IDAHO FALLS, Idaho — Bonneville County Joint School District (JSD) 93 is taking a comprehensive approach to reducing instances of bullying and other unwanted behavior on its school buses by implementing an effort where students are monitored by adult volunteers riding the buses and rewarded for good behavior.
The district has been working on anti-bullying initiatives for the past several years, first installing digital surveillance cameras inside the school buses five years ago.
Guy Bliesner, health, safety and security coordinator for Bonneville County JSD 93, told SBF in an interview that bullying decreased somewhat once cameras were inside the buses, and the video is helpful in making disciplinary determinations and acting on bad behavior, but it hasn’t deterred bullying as much as district officials hoped it would.
He added that many of the district’s middle school bus riders use extremely offensive language that’s generally sexually charged.
To address these issues, Bliesner and Transportation Manager Karen Judy met with the district’s superintendent and parent teacher organization presidents to discuss their idea of having adult volunteers ride on some of the district’s buses.

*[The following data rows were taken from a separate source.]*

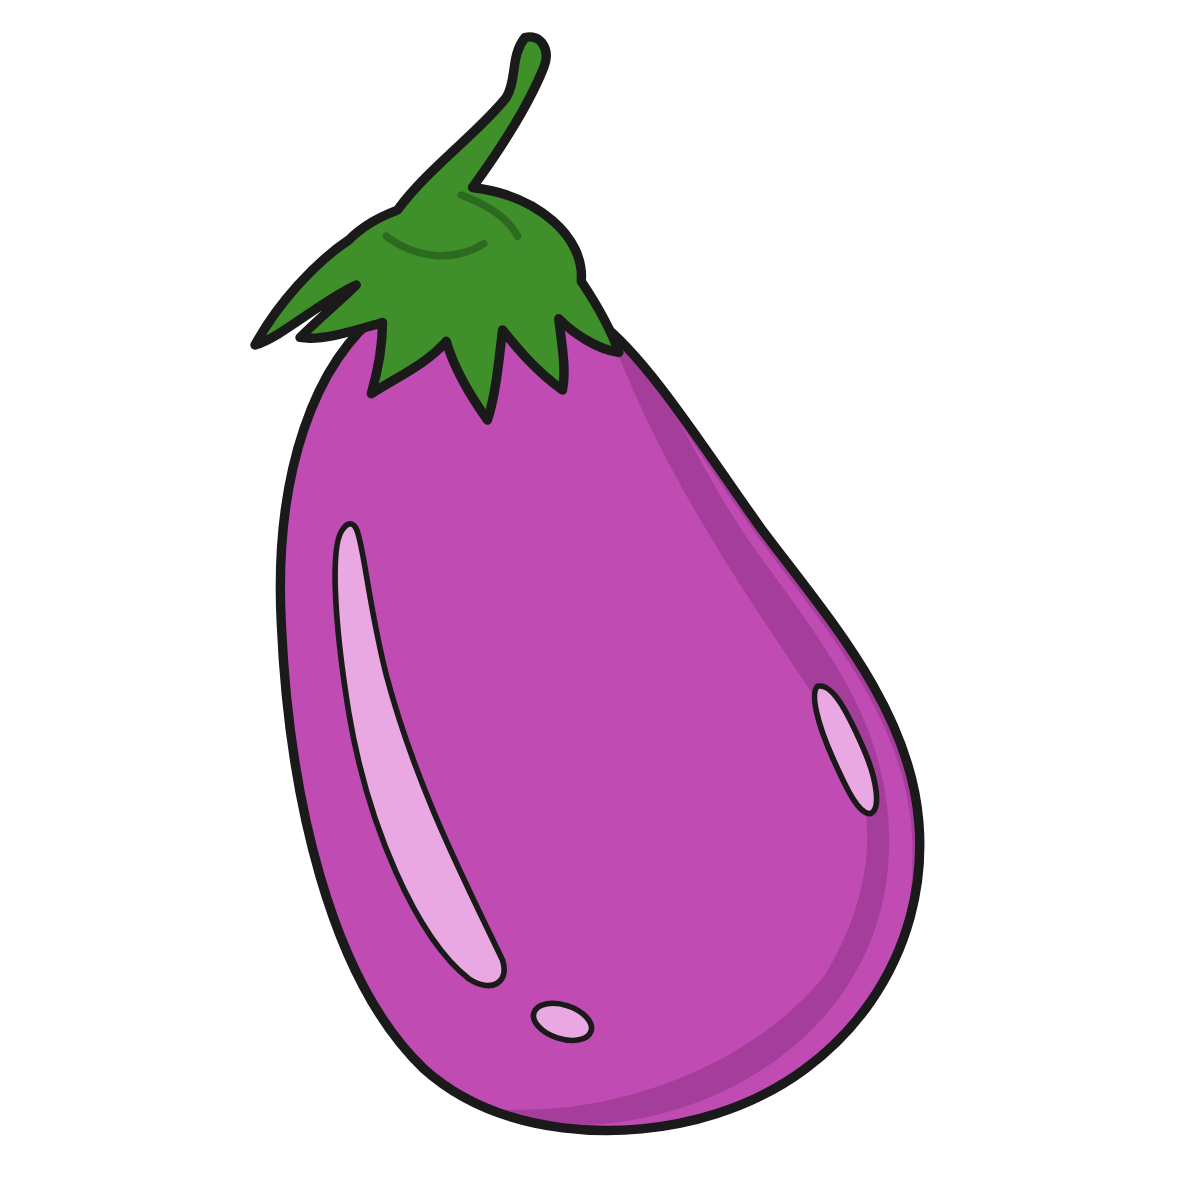
<!DOCTYPE html>
<html lang="en">
<head>
<meta charset="utf-8">
<title>Eggplant</title>
<link rel="stylesheet" href="https://fonts.googleapis.com/css2?family=Nunito&display=swap">
<style>
  :root {
    --paper: #ffffff;
    --ink: #1a1a1a;
    --skin: #c04cb3;
    --skin-shade: #a53d9a;
    --shine: #eaa8e2;
    --leaf: #3f8f2a;
    --leaf-shade: #2c6b1e;
  }
  html, body {
    margin: 0;
    padding: 0;
    width: 1200px;
    height: 1200px;
    overflow: hidden;
    background: var(--paper);
    font-family: "Nunito", sans-serif;
  }
  .artboard {
    display: block;
    width: 1200px;
    height: 1200px;
  }
  .outline { stroke: var(--ink); stroke-width: 5; stroke-linejoin: round; stroke-linecap: round; }
  .skin { fill: var(--skin); }
  .skin-shade { fill: var(--skin-shade); }
  .shine { fill: var(--shine); stroke: var(--ink); stroke-width: 3; }
  .leaf { fill: var(--leaf); }
  .leaf-shade { fill: none; stroke: var(--leaf-shade); stroke-width: 4; stroke-linecap: round; }
</style>
</head>
<body>
<svg class="artboard" viewBox="0 0 640 640" role="img" aria-label="Purple eggplant with a green stem">
  <defs>
    <clipPath id="body-clip">
      <path id="body-shape" d="M205,165 C168,192 146,252 150,332 C154,424 176,522 226,570 C266,606 332,610 382,594 C452,572 496,508 490,438 C485,378 442,330 406,282 C376,240 346,192 320,172 C290,150 236,145 205,165 Z"/>
    </clipPath>
  </defs>

  <g class="eggplant-body">
    <use href="#body-shape" class="skin"/>
    <path class="skin-shade" clip-path="url(#body-clip)"
      d="M322,168 C360,210 372,250 402,292 C440,345 470,380 474,440 C478,515 430,570 360,592 C320,604 280,602 250,590 C320,600 400,570 440,520 C470,470 470,420 440,380 C400,320 350,250 322,168 Z M330,180 L420,260 L500,420 L500,620 L390,620 C460,580 492,510 486,440 C480,380 440,335 404,286 C374,244 350,205 330,180 Z"/>
    <use href="#body-shape" fill="none" class="outline"/>
  </g>

  <g class="eggplant-shine">
    <path class="shine" d="M183,282 C176,290 178,330 186,380 C196,440 222,500 250,522 C262,530 272,524 268,512 C248,470 222,420 206,360 C196,320 194,290 190,282 C188,278 185,279 183,282 Z"/>
    <path class="shine" d="M436,366 C432,370 436,386 444,404 C452,422 458,434 464,434 C470,432 468,416 460,398 C452,380 444,364 436,366 Z"/>
    <ellipse class="shine" cx="300" cy="545" rx="16" ry="9" transform="rotate(18 300 545)"/>
  </g>

  <g class="eggplant-calyx">
    <path class="leaf outline"
      d="M212,112 C228,90 256,70 270,52 C276,42 272,30 280,20 C288,18 294,26 290,36 C282,56 268,78 252,100 C286,104 312,126 310,150 C318,162 326,176 330,188 C318,186 306,178 298,170 C300,186 302,198 300,208 C286,198 276,186 268,176 C266,194 264,212 260,224 C250,210 242,196 238,182 C228,194 210,202 198,210 C202,196 204,182 204,172 C190,176 172,182 160,180 C170,170 182,160 190,152 C172,160 150,180 136,184 C148,162 168,140 186,128 C194,120 202,116 212,112 Z"/>
    <path class="leaf-shade" d="M206,126 C222,138 242,140 258,130"/>
    <path class="leaf-shade" d="M246,104 C262,110 272,118 276,126"/>
  </g>
</svg>
</body>
</html>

“I’d been riding our buses and we’d been using video to review the buses — there’s a marked difference between student behavior when there’s another set of eyes and ears on the bus — not just me, but any other adult on these buses,” Bliesner said. “If we can couple that with positive behavioral reinforcement, we think we can have a marked effect on the incident level that we’re experiencing.”
Officials have been working through the district’s parent teacher organizations, soliciting volunteers in the same way that classroom volunteers are solicited. Bliesner noted that they are also looking at some retirement organizations within the community to widen their volunteer scope.
So far, the program has been well received, with 35 to 40 people expressing interest in serving as monitors. Those who are selected will undergo a standard screening process, which involves a background check per Idaho’s statutory requirement for school-based volunteers; Bliesner said Bonneville County JSD 93’s human resources department will oversee the screening process.
The district’s transportation department will be responsible for deciding what volunteers ride on routes.
“There won’t be a volunteer on every bus on every route — that’s not a realistic expectation,” Bliesner said. “A lot will depend on the volunteers’ availability. We want to spread them as evenly as possible so that we get a good snapshot of what’s taking place in the morning and in the afternoon.”
He added that the volunteers will not be expected to intervene if problems occur, and they won’t be expected to discipline students. They will have a clipboard so that they can take note of inappropriate behavior, which will be shared with transportation personnel.
The volunteers will also have “bus bucks” that they can give to students who are behaving well during the bus ride. Bus bucks are a coupon that looks like money, and they are part of the positive behavior reinforcement component of the adult bus rider volunteer effort.
Students who receive bus bucks can redeem them for prizes, such as T-shirts and water bottles. Older kids can put their bus bucks in a once-a-month drawing for iPods, iPads, etc. (Bliesner said district officials approached the school board to obtain funding for the higher-end bus bucks prizes.)
“We’re going to reward the behaviors we want, which will encourage those behaviors, and we’re trying as much as possible to put a very consistent approach toward disciplinary actions based on video evidence,” he said.
Bliesner hopes to launch a pilot program within the next few weeks with adult volunteers on several routes.
“I’d like to pilot it on routes that we’ve looked at before,” he said. “If things go well, we’d like to fully implement the program for the next school year.”